> **PROBLEM REQUIREMENTS**
Where a line in the listing below holds the word "metal", count that line; give the total alone.

> **RECORDS FOR THE TASK**
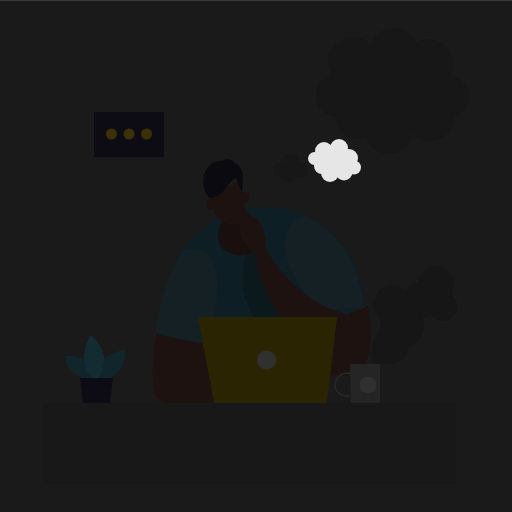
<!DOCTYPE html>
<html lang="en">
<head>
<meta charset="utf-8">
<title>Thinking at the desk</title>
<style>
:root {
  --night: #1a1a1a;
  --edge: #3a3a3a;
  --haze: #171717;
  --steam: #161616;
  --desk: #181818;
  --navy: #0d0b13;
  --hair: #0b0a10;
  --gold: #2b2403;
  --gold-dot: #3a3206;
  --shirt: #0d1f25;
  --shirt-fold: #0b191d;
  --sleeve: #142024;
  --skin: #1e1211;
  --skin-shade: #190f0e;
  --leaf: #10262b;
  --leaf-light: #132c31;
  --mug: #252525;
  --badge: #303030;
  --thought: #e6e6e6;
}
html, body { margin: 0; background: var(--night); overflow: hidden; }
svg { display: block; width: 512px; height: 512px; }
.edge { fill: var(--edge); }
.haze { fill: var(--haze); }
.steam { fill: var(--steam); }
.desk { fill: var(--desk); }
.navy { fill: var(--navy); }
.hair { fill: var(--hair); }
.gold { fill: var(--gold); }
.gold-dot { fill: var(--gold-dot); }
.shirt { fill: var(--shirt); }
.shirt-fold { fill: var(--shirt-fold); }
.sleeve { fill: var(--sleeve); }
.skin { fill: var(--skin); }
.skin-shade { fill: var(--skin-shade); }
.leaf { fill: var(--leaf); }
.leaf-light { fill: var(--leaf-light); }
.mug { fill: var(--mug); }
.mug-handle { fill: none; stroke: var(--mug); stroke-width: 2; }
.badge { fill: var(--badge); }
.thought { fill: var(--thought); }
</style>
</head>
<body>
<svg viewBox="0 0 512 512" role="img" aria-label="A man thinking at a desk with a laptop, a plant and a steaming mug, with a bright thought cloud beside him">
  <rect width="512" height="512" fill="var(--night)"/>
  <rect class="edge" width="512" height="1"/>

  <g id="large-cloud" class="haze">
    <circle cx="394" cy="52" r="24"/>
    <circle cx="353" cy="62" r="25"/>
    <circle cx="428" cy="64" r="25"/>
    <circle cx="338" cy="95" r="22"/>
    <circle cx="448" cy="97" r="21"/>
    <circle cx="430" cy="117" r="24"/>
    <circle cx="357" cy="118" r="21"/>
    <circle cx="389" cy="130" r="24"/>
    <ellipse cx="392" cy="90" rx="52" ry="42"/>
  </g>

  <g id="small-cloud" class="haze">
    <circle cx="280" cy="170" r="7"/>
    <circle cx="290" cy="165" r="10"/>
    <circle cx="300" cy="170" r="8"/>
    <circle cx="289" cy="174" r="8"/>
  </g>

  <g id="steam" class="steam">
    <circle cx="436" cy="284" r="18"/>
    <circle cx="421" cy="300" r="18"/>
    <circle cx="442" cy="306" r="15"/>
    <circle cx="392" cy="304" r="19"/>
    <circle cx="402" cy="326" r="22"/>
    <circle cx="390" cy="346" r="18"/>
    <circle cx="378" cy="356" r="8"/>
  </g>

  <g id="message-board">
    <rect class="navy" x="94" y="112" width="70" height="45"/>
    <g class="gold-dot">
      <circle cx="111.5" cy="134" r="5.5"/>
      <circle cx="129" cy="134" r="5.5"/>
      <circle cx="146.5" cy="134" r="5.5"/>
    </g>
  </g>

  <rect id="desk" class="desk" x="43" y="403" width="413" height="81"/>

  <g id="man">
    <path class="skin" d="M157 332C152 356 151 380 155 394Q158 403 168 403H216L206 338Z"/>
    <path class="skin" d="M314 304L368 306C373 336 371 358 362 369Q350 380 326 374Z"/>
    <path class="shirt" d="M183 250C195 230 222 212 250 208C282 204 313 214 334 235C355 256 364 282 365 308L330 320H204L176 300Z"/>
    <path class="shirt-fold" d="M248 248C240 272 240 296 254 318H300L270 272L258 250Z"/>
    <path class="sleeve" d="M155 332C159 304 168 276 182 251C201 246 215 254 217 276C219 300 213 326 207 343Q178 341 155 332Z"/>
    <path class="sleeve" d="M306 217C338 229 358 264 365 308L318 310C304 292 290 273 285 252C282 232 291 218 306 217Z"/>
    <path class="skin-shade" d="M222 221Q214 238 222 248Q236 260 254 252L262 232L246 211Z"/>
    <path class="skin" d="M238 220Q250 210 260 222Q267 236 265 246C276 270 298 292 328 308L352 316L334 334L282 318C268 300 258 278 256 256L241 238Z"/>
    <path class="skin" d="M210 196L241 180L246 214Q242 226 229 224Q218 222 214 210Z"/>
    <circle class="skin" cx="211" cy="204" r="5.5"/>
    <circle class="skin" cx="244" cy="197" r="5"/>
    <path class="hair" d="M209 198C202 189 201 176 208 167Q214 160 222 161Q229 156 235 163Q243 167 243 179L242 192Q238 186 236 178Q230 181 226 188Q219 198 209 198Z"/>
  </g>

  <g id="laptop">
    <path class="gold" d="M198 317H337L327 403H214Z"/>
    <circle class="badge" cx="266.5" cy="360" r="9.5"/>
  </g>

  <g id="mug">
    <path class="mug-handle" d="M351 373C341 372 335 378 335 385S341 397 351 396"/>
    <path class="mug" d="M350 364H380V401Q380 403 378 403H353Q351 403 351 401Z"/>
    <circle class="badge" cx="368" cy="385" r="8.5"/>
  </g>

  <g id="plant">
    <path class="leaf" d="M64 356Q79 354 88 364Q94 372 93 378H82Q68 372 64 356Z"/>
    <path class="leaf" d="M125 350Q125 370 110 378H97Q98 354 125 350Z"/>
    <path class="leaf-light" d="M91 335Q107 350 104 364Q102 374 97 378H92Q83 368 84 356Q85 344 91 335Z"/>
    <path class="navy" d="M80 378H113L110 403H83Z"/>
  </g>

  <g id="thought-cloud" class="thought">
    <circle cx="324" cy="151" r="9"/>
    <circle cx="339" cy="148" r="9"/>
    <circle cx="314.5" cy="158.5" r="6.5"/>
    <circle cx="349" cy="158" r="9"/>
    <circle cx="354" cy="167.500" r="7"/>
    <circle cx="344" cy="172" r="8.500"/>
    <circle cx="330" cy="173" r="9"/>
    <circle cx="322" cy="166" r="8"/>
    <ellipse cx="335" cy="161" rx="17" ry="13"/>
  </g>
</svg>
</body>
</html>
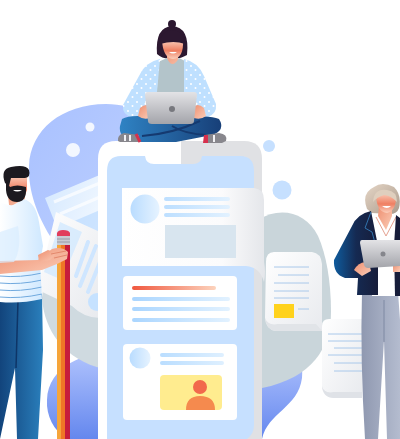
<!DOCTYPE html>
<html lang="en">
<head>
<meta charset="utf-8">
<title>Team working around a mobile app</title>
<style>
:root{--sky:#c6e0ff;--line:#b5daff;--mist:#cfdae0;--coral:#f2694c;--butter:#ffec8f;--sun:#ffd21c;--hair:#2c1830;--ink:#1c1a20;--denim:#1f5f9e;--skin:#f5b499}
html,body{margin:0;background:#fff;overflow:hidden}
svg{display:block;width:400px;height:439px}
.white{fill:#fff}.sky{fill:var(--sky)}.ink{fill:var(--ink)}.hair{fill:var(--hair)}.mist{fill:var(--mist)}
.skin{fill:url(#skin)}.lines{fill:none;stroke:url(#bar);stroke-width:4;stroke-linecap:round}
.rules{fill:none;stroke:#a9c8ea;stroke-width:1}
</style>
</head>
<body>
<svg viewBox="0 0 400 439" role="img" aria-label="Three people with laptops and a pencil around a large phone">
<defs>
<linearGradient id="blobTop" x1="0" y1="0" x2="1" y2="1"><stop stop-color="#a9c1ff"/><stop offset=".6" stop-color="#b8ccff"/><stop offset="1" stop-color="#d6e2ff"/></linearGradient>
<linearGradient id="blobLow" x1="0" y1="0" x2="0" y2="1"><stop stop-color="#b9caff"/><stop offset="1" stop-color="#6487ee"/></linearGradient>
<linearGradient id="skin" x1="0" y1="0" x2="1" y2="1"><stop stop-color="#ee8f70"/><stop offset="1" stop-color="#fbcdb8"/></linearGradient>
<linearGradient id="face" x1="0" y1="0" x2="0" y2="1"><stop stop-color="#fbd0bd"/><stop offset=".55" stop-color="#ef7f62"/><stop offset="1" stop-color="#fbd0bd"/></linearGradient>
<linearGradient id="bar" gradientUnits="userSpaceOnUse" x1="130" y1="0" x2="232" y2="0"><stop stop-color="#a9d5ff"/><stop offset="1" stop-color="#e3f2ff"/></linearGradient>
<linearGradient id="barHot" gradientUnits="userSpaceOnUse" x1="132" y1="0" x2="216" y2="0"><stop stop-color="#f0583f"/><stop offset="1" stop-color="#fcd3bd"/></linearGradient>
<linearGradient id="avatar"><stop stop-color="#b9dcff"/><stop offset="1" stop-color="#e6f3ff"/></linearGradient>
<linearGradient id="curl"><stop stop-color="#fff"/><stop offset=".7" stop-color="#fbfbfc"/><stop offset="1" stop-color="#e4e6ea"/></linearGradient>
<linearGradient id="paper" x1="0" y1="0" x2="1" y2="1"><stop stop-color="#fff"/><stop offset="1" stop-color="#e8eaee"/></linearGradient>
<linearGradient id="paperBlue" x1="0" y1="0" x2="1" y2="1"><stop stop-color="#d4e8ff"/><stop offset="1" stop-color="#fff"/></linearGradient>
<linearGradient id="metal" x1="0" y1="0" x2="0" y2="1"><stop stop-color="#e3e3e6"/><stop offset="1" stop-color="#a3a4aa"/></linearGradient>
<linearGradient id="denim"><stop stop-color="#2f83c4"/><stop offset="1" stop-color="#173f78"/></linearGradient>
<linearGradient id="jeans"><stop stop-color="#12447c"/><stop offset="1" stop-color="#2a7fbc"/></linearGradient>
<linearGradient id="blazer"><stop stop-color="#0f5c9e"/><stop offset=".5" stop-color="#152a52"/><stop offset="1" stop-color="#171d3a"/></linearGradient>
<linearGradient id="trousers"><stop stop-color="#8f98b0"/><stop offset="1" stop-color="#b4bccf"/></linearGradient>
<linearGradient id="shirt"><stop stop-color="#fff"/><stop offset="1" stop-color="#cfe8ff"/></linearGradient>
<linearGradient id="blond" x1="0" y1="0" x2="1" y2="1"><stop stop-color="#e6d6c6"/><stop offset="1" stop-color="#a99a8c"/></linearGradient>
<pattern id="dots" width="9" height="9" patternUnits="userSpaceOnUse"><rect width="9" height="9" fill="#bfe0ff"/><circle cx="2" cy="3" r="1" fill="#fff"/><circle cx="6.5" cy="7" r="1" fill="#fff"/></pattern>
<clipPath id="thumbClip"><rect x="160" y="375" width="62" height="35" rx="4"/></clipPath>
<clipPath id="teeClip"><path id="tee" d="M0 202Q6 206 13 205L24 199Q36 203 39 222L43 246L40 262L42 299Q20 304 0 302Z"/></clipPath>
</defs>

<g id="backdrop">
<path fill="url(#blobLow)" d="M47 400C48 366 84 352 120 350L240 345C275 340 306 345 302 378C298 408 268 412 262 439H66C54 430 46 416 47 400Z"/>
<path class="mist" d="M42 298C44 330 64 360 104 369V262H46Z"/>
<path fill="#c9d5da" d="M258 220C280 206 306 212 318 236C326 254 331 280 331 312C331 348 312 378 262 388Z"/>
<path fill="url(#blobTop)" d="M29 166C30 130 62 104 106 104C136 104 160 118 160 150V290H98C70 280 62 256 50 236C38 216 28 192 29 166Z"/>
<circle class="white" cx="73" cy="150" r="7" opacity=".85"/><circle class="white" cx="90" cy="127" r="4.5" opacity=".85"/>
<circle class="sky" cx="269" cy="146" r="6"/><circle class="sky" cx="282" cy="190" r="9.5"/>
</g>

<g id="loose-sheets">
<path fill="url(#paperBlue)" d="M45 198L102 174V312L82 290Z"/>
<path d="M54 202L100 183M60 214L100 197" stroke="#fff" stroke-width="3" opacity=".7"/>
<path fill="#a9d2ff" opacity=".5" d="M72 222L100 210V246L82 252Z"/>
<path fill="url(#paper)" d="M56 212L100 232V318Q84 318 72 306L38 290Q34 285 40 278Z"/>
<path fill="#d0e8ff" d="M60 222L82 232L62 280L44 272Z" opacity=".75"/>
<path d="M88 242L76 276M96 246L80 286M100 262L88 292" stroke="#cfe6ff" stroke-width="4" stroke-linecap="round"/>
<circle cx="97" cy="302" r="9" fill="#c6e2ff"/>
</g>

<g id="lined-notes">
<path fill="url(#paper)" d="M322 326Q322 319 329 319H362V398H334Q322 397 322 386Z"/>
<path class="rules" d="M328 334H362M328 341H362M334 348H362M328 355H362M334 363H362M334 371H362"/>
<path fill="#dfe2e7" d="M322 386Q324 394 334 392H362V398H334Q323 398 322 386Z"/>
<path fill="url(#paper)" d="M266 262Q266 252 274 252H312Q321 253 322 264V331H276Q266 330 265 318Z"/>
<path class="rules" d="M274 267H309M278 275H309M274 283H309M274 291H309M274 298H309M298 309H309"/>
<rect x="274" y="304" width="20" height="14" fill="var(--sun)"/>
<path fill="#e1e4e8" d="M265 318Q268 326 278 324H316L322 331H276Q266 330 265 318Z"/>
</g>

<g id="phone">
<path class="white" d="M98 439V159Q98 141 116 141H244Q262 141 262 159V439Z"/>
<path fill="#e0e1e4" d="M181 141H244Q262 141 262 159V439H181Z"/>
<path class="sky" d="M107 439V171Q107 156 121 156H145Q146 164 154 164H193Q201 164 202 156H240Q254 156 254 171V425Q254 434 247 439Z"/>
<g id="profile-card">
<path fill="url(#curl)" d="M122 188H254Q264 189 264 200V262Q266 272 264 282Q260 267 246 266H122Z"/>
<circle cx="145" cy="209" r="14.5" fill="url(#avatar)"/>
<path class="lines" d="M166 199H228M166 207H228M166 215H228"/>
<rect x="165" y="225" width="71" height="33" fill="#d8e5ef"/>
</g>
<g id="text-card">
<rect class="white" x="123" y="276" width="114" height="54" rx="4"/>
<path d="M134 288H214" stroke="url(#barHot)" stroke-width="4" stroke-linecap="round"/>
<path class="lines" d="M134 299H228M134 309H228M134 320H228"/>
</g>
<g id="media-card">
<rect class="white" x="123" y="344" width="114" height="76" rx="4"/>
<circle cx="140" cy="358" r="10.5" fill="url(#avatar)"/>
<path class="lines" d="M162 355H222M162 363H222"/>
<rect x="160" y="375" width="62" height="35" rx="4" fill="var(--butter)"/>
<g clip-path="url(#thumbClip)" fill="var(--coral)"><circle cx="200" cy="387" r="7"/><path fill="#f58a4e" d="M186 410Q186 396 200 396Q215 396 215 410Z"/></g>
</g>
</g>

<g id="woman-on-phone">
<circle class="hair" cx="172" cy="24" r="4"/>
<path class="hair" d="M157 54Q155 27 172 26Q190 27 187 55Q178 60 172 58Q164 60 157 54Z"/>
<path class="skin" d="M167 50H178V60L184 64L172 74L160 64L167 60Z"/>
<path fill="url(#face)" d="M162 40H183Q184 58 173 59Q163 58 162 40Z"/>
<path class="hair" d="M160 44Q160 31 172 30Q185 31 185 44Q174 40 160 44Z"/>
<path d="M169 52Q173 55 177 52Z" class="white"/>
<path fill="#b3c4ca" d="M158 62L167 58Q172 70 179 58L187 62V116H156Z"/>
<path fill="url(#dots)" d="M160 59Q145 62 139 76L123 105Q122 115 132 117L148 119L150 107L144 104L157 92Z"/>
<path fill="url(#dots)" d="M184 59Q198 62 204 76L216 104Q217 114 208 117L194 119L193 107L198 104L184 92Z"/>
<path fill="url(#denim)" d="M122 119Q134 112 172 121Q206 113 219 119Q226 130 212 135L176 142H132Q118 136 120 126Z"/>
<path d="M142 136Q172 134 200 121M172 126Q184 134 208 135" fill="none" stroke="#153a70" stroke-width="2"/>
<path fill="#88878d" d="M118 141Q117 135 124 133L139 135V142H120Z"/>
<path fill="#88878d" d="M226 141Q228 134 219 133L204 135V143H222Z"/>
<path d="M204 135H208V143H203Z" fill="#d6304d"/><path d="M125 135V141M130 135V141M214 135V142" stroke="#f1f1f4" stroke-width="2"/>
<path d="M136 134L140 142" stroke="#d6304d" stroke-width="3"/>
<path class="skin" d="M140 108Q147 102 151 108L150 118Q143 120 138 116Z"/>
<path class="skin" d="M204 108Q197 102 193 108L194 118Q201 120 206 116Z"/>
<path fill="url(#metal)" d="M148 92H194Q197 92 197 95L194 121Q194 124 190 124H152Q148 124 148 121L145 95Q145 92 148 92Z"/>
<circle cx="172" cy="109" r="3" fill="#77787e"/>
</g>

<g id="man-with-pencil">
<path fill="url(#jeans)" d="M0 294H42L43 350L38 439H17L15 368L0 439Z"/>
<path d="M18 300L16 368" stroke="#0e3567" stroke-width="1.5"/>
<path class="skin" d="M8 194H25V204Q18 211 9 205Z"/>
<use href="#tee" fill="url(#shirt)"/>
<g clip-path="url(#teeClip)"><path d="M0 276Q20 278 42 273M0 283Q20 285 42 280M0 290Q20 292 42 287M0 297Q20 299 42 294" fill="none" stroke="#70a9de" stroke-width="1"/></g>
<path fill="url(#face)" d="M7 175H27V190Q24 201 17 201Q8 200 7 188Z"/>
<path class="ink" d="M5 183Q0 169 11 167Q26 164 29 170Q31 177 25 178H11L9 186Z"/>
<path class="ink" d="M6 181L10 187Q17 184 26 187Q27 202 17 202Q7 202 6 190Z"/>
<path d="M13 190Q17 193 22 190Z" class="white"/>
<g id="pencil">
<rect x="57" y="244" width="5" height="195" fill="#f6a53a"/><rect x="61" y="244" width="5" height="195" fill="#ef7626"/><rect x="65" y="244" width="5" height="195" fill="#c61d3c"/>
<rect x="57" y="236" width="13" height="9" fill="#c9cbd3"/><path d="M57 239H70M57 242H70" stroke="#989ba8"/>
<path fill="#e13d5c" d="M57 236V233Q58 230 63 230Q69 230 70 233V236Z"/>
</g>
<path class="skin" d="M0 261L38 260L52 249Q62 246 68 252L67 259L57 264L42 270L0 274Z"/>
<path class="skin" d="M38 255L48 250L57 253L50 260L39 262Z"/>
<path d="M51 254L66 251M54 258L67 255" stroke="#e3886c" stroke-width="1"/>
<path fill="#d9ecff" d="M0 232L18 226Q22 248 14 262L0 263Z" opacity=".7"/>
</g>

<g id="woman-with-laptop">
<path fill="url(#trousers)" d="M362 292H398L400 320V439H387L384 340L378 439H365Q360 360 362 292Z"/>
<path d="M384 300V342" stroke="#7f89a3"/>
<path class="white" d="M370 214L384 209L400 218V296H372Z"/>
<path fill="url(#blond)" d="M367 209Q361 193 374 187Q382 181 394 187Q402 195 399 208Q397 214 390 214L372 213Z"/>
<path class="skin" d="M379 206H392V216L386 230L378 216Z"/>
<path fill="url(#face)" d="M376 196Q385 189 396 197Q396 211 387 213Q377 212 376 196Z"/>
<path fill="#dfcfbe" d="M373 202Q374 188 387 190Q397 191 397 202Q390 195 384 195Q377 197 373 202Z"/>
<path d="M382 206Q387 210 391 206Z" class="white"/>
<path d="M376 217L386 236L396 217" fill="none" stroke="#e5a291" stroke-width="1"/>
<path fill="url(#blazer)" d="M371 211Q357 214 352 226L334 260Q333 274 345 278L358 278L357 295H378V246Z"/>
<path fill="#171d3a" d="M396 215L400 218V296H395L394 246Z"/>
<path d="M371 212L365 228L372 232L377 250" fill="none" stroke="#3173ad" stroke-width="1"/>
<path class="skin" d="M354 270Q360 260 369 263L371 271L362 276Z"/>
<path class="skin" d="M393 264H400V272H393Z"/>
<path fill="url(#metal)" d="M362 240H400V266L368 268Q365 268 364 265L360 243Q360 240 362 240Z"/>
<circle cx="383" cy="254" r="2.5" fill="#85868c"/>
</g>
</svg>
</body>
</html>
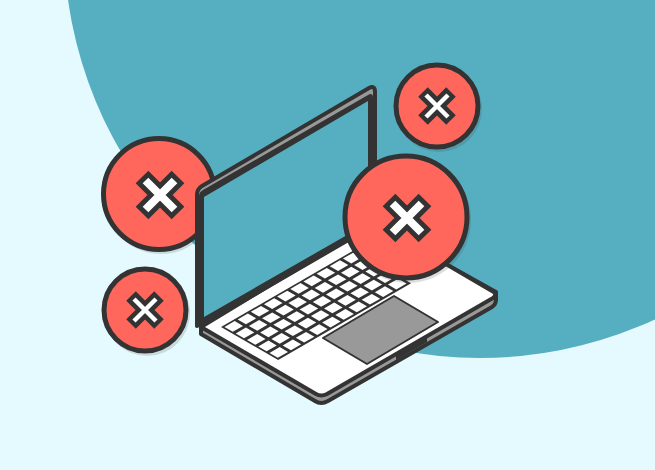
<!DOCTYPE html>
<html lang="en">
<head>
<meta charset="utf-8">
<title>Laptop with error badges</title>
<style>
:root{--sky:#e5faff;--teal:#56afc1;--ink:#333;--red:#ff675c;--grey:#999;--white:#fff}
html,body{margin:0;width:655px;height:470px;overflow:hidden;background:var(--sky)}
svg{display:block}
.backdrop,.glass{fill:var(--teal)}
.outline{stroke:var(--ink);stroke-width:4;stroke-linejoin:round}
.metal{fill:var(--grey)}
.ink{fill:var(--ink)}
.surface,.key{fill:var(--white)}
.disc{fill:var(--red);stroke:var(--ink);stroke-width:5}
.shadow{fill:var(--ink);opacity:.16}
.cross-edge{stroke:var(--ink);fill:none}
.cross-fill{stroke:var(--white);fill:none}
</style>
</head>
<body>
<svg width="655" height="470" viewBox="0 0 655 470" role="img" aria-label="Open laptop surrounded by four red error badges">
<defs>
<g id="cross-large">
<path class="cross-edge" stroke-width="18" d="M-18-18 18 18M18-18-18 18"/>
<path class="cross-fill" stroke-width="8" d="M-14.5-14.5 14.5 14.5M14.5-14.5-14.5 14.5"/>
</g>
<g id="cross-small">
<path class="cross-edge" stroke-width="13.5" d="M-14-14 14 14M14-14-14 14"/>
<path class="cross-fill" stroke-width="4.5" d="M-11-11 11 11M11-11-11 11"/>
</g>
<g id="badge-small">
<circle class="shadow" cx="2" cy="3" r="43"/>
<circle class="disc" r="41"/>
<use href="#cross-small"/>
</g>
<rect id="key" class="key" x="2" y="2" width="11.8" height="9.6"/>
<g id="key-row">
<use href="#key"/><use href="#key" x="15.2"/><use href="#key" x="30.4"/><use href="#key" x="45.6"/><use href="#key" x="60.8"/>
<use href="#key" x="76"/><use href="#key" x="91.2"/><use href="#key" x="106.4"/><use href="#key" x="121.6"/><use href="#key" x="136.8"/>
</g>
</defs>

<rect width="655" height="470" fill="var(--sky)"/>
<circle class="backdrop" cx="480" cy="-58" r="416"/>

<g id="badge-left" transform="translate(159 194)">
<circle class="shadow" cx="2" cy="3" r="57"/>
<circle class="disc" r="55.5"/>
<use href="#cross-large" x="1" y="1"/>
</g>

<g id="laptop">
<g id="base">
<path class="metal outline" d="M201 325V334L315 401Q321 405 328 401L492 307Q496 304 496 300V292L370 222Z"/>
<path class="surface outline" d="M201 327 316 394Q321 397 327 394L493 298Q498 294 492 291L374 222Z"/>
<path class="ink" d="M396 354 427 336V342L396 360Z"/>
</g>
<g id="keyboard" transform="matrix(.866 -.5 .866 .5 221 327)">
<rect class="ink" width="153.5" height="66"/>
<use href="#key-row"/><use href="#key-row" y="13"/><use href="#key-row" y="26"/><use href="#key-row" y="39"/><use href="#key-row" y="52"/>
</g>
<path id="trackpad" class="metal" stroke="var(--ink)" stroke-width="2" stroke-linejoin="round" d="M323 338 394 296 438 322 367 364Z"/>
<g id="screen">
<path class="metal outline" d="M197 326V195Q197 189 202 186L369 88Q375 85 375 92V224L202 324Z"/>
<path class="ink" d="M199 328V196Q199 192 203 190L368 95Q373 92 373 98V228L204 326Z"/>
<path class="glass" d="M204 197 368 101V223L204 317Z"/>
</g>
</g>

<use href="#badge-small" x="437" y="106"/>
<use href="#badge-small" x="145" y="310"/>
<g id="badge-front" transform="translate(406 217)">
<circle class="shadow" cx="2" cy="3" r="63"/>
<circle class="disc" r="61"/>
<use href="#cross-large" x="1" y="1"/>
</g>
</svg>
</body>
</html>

> **EXERCISE RESULT**
7